* Recorded information
════════════════
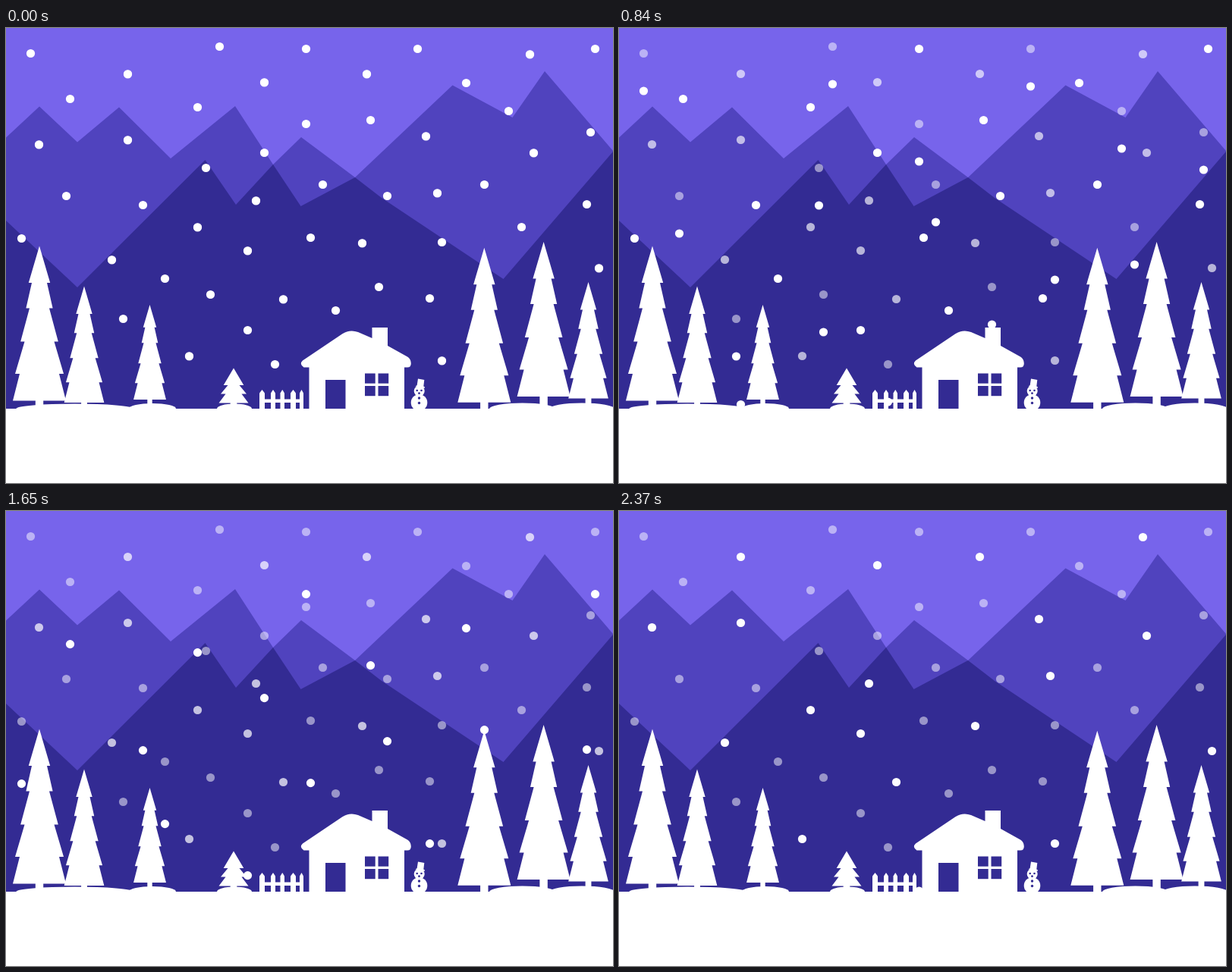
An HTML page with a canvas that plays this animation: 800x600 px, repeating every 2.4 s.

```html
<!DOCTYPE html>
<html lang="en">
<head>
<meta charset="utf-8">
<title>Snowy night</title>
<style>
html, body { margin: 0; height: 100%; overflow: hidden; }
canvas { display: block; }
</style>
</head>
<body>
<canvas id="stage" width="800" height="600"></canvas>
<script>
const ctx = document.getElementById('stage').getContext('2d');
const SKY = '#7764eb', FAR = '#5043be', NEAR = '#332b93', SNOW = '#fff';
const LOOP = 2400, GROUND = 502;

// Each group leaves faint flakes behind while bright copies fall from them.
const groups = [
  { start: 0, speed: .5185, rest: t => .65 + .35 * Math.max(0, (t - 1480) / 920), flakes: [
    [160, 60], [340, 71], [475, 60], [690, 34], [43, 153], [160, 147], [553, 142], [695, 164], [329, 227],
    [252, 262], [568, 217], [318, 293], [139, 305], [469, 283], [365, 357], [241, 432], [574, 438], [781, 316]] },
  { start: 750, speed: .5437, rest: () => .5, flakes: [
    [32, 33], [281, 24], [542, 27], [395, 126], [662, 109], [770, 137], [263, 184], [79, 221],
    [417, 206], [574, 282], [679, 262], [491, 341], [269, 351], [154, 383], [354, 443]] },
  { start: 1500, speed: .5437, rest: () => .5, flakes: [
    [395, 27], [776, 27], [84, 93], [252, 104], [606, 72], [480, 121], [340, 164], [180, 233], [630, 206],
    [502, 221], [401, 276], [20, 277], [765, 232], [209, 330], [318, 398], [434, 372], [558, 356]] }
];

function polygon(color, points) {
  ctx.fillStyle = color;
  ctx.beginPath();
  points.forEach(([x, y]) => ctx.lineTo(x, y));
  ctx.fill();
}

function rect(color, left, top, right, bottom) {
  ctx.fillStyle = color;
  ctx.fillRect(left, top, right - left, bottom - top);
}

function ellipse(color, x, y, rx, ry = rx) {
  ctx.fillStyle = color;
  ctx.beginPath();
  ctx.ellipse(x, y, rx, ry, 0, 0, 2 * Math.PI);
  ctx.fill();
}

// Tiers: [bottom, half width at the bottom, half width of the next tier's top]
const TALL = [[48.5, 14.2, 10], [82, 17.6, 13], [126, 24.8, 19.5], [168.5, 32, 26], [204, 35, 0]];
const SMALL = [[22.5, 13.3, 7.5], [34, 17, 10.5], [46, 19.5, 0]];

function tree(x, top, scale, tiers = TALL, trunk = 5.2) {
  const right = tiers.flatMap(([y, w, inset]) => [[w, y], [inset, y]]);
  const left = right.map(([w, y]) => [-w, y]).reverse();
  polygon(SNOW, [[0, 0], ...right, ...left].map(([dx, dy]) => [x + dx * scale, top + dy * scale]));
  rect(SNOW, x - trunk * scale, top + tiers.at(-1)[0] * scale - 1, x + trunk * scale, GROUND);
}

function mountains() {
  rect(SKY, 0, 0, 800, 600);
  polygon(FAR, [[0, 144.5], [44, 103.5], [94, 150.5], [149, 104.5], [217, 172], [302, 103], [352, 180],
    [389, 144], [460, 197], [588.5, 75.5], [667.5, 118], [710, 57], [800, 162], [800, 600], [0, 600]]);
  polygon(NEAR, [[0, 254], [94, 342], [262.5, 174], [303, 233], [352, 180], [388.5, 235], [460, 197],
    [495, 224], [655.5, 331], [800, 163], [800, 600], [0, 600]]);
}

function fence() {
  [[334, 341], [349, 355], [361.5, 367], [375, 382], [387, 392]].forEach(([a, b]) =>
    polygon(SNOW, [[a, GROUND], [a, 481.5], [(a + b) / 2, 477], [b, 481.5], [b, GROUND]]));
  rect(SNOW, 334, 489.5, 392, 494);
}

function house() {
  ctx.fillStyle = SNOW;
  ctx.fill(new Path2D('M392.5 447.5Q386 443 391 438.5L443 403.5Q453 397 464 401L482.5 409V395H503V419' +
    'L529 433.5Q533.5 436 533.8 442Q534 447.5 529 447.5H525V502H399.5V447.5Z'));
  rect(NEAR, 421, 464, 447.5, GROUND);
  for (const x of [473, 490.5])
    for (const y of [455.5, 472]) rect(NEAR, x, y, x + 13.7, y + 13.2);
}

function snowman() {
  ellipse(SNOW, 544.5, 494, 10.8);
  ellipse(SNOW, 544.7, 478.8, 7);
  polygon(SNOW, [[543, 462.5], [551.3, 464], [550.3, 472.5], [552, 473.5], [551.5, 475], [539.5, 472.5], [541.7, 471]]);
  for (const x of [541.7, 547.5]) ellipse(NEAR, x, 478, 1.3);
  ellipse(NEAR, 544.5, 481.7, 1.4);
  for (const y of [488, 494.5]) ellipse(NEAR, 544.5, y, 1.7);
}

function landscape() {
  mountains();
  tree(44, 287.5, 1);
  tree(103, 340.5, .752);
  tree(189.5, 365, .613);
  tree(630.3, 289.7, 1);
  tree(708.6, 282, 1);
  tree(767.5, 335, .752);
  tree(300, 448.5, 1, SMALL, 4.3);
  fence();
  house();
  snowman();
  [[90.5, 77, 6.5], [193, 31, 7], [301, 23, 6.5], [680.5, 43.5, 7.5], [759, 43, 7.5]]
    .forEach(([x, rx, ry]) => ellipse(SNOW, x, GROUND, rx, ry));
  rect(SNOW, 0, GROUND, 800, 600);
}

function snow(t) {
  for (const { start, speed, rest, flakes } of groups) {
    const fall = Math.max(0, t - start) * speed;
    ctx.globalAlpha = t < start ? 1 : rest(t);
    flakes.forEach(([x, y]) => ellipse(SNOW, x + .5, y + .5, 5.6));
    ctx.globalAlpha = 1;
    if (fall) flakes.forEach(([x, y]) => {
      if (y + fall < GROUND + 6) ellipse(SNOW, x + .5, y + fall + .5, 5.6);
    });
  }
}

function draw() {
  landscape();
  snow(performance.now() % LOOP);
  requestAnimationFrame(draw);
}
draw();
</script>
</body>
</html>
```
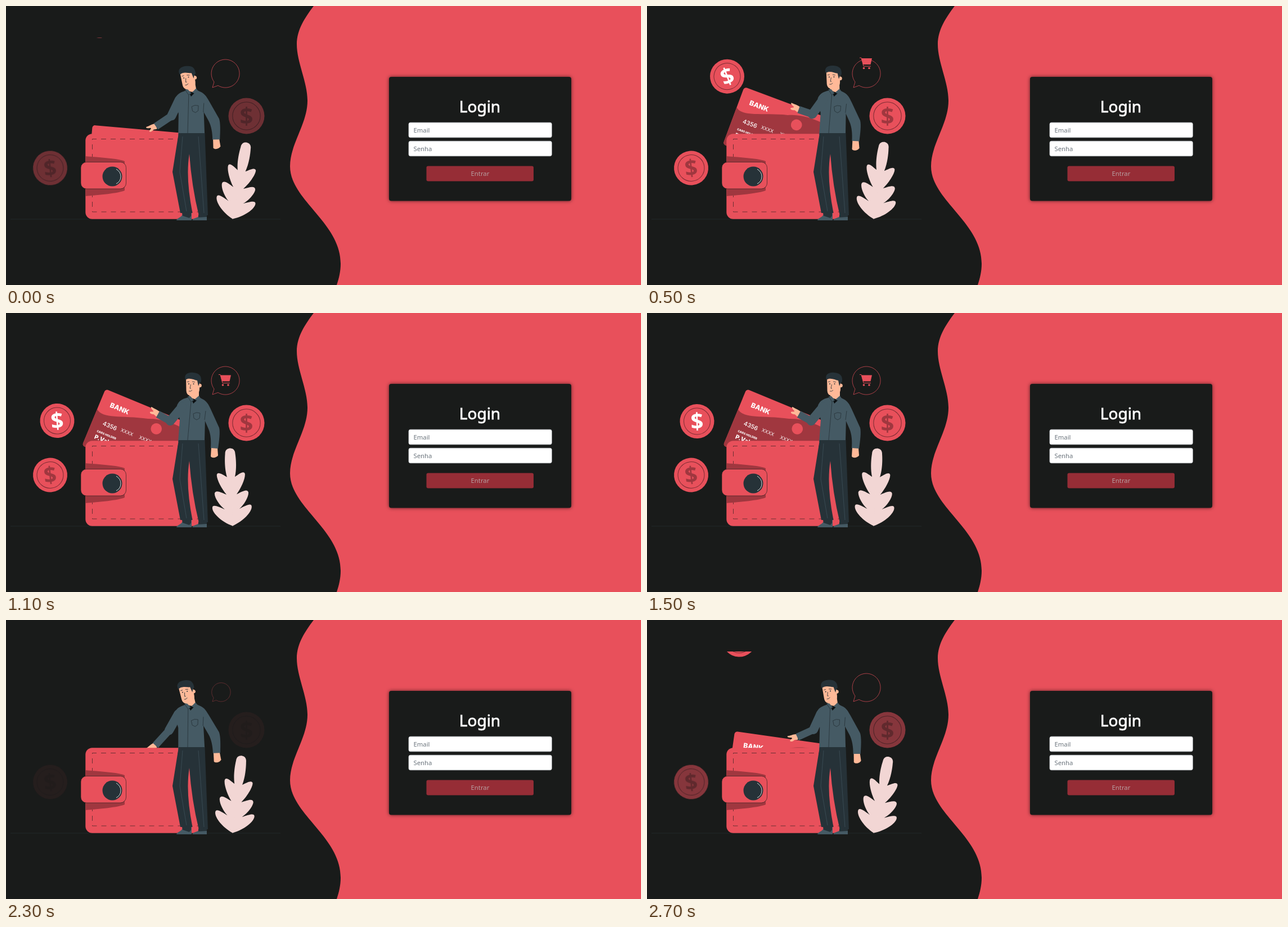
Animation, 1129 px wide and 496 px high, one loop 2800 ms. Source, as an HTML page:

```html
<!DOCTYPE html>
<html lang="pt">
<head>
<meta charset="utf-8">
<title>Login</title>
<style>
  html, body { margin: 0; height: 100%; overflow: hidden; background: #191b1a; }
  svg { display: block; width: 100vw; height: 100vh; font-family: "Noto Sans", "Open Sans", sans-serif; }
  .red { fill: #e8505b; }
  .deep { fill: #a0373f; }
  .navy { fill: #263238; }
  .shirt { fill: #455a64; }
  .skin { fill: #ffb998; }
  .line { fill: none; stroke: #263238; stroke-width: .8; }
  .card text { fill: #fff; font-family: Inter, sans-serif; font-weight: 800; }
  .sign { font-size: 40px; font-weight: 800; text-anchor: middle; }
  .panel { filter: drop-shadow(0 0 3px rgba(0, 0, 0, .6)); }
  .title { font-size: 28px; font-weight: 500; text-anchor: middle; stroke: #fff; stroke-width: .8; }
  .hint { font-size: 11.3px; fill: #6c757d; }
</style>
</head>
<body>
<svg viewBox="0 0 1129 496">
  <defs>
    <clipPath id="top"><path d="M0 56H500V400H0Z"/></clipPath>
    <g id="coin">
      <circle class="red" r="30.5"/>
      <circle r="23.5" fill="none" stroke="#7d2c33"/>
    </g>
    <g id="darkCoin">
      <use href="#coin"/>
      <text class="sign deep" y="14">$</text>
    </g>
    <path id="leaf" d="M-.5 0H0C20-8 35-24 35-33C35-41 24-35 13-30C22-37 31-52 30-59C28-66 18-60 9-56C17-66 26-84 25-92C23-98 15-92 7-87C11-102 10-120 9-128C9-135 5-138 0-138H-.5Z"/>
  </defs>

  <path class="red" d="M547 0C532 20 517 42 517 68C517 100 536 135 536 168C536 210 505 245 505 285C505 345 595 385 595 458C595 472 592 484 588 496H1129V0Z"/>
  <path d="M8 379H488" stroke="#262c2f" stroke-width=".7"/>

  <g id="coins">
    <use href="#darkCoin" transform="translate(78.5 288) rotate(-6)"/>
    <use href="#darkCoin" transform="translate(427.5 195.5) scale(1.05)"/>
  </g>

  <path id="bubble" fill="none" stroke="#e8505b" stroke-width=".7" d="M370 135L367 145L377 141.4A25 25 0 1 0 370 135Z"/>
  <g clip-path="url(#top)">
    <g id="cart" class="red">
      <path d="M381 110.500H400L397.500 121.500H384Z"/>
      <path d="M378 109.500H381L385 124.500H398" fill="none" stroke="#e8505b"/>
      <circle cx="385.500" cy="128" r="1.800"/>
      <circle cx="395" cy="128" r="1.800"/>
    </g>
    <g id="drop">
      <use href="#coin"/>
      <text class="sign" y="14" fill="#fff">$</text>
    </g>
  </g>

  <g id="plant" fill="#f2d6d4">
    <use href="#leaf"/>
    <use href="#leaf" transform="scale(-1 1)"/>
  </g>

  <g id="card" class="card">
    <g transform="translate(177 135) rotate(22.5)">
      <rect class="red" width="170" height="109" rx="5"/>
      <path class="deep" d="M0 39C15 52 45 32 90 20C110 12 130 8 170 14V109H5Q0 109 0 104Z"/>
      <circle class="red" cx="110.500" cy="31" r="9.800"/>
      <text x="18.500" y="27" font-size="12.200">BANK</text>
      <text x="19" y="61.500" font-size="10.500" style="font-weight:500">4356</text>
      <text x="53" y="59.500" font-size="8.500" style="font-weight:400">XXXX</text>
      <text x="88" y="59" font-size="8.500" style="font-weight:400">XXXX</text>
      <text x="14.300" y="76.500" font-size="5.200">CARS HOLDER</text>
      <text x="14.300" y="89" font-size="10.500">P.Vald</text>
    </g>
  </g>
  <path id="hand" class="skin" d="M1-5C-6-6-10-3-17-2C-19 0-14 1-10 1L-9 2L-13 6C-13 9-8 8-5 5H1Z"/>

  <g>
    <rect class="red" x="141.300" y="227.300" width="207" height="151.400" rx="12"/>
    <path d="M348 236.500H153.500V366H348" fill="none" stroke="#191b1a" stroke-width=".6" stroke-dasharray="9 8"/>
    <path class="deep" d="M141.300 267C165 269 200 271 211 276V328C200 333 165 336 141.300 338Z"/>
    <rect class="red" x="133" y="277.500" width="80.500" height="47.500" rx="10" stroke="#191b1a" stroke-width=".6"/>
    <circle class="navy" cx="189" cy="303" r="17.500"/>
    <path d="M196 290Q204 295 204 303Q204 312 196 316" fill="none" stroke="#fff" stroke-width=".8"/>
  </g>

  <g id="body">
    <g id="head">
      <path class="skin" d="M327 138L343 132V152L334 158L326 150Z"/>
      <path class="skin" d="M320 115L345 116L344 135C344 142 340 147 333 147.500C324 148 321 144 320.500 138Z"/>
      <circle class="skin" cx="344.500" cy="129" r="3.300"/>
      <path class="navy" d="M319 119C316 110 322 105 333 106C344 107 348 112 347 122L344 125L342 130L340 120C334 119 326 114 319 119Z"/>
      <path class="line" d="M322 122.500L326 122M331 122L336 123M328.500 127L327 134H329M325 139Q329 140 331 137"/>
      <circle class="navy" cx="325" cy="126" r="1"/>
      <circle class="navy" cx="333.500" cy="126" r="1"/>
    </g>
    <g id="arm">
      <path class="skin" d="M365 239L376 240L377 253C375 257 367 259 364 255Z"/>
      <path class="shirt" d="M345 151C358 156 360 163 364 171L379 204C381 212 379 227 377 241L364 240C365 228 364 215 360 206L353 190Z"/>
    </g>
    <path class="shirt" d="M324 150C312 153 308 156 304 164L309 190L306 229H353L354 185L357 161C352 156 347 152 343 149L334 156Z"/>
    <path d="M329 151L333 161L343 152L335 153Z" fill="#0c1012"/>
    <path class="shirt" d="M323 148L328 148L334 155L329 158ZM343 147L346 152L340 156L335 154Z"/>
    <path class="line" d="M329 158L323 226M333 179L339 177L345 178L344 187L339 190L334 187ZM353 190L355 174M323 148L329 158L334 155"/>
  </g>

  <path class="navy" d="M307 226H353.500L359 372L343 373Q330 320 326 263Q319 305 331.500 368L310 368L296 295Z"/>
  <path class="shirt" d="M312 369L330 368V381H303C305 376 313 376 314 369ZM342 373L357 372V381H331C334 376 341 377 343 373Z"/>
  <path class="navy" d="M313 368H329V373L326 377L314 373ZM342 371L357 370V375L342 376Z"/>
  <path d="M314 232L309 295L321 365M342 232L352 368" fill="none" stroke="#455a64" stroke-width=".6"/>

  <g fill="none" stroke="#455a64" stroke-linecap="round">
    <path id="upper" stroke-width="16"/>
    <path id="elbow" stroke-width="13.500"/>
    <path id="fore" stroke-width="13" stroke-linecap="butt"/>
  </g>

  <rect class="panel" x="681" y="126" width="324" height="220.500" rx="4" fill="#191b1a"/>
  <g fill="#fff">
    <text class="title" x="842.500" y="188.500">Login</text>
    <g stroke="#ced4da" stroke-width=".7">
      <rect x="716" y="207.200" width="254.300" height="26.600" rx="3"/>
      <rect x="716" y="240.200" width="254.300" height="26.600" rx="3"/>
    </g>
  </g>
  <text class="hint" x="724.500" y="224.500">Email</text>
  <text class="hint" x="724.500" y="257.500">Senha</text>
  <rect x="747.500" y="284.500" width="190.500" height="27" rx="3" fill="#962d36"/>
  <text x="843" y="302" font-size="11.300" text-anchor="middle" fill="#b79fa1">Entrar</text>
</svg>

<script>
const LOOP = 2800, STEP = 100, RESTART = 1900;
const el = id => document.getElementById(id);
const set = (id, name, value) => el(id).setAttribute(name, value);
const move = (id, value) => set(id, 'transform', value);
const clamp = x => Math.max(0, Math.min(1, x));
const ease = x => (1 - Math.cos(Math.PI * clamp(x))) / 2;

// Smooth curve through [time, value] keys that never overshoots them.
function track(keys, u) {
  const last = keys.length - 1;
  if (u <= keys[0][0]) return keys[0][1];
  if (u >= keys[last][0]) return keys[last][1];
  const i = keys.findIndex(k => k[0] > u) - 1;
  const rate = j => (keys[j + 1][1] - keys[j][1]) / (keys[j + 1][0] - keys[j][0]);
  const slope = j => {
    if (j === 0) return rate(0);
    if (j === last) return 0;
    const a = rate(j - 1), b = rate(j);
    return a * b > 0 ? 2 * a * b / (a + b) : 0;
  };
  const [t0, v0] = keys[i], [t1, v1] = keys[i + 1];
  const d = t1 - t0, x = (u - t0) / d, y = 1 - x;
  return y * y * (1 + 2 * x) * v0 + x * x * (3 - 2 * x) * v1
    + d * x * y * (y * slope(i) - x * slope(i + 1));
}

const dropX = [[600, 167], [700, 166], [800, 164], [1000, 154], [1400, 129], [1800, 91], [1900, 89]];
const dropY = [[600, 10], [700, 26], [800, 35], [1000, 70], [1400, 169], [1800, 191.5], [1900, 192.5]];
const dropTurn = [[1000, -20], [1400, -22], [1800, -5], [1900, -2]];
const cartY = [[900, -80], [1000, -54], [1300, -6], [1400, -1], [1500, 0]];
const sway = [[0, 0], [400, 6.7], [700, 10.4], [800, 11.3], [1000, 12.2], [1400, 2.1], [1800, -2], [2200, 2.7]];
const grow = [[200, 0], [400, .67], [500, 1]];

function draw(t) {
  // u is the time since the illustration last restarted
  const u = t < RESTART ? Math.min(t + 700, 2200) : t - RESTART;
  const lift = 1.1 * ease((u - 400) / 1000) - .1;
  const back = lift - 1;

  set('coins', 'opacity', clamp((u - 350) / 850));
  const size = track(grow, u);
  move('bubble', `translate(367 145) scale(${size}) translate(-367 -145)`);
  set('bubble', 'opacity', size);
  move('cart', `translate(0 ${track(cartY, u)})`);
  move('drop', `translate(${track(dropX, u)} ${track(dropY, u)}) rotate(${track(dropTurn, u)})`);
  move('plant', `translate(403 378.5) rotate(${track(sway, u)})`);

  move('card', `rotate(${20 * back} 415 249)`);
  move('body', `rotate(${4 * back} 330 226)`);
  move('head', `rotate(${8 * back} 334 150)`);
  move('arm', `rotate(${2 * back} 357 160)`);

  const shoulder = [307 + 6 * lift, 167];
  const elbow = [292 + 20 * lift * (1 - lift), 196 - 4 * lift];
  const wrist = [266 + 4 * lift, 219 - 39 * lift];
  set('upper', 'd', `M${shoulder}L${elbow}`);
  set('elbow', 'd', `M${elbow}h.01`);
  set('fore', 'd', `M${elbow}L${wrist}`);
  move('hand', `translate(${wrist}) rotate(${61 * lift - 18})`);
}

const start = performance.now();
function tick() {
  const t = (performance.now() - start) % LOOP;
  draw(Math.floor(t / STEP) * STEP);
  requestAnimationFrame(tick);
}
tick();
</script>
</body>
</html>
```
════════════════
* The problem
Scan the listing above for the word "translate" and copy every line that holds it.

* Answer for this exercise
    <use href="#darkCoin" transform="translate(78.5 288) rotate(-6)"/>
    <use href="#darkCoin" transform="translate(427.5 195.5) scale(1.05)"/>
    <g transform="translate(177 135) rotate(22.5)">
  move('bubble', `translate(367 145) scale(${size}) translate(-367 -145)`);
  move('cart', `translate(0 ${track(cartY, u)})`);
  move('drop', `translate(${track(dropX, u)} ${track(dropY, u)}) rotate(${track(dropTurn, u)})`);
  move('plant', `translate(403 378.5) rotate(${track(sway, u)})`);
  move('hand', `translate(${wrist}) rotate(${61 * lift - 18})`);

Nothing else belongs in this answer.